To do> Every line in the data below that has the word "corner" should be returned.

[[ Records supplied, beginning ]]

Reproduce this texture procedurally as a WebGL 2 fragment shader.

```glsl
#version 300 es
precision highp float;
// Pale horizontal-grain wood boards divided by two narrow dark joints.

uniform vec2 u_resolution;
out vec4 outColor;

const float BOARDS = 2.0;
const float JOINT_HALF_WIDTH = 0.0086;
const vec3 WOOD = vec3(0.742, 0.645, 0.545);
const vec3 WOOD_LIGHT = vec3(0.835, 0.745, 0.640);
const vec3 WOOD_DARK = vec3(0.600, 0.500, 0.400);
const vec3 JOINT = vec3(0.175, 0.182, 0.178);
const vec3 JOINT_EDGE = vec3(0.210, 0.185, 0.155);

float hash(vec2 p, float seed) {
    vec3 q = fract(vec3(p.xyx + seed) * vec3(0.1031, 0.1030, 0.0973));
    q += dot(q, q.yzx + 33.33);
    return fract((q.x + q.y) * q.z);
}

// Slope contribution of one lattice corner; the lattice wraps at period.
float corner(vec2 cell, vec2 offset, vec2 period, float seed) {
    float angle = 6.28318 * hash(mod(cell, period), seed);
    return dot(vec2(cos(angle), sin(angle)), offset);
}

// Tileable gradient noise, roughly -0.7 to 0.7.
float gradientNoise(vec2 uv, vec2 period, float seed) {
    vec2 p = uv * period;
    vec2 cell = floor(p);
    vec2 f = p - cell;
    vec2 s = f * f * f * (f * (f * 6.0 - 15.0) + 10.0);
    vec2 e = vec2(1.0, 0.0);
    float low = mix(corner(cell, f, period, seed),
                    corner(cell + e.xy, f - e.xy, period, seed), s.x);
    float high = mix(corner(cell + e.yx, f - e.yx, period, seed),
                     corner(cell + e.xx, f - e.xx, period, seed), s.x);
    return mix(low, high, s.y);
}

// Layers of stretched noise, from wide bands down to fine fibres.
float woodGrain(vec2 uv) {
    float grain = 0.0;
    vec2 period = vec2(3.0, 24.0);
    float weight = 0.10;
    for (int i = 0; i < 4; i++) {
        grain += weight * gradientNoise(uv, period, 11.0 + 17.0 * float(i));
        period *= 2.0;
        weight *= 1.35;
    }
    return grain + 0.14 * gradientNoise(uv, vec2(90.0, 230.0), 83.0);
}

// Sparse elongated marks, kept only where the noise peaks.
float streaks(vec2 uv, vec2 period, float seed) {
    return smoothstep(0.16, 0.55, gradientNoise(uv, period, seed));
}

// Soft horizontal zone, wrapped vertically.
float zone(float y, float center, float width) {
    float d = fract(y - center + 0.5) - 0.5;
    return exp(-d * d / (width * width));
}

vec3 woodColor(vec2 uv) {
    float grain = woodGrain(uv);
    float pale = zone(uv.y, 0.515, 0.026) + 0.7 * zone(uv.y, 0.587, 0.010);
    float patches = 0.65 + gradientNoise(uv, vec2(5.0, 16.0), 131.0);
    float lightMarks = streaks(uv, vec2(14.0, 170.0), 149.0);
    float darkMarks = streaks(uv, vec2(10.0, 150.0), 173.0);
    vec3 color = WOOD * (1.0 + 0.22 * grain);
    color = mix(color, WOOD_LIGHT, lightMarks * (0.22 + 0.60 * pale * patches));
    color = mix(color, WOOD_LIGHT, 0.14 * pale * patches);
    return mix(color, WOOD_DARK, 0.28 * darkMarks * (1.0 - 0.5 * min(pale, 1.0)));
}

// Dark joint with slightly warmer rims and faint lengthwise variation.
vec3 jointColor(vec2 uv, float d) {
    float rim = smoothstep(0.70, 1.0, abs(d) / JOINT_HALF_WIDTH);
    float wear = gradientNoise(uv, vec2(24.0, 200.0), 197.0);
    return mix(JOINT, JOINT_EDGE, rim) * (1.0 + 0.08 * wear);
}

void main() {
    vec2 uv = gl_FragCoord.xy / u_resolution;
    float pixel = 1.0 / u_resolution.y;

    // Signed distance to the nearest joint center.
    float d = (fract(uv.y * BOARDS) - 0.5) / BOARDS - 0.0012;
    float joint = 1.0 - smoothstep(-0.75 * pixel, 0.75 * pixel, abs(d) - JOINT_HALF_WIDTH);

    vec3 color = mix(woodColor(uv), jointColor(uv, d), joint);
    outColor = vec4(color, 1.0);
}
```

[[ Records supplied, end ]]

Reply to the exercise>
// Slope contribution of one lattice corner; the lattice wraps at period.
float corner(vec2 cell, vec2 offset, vec2 period, float seed) {
    float low = mix(corner(cell, f, period, seed),
                    corner(cell + e.xy, f - e.xy, period, seed), s.x);
    float high = mix(corner(cell + e.yx, f - e.yx, period, seed),
                     corner(cell + e.xx, f - e.xx, period, seed), s.x);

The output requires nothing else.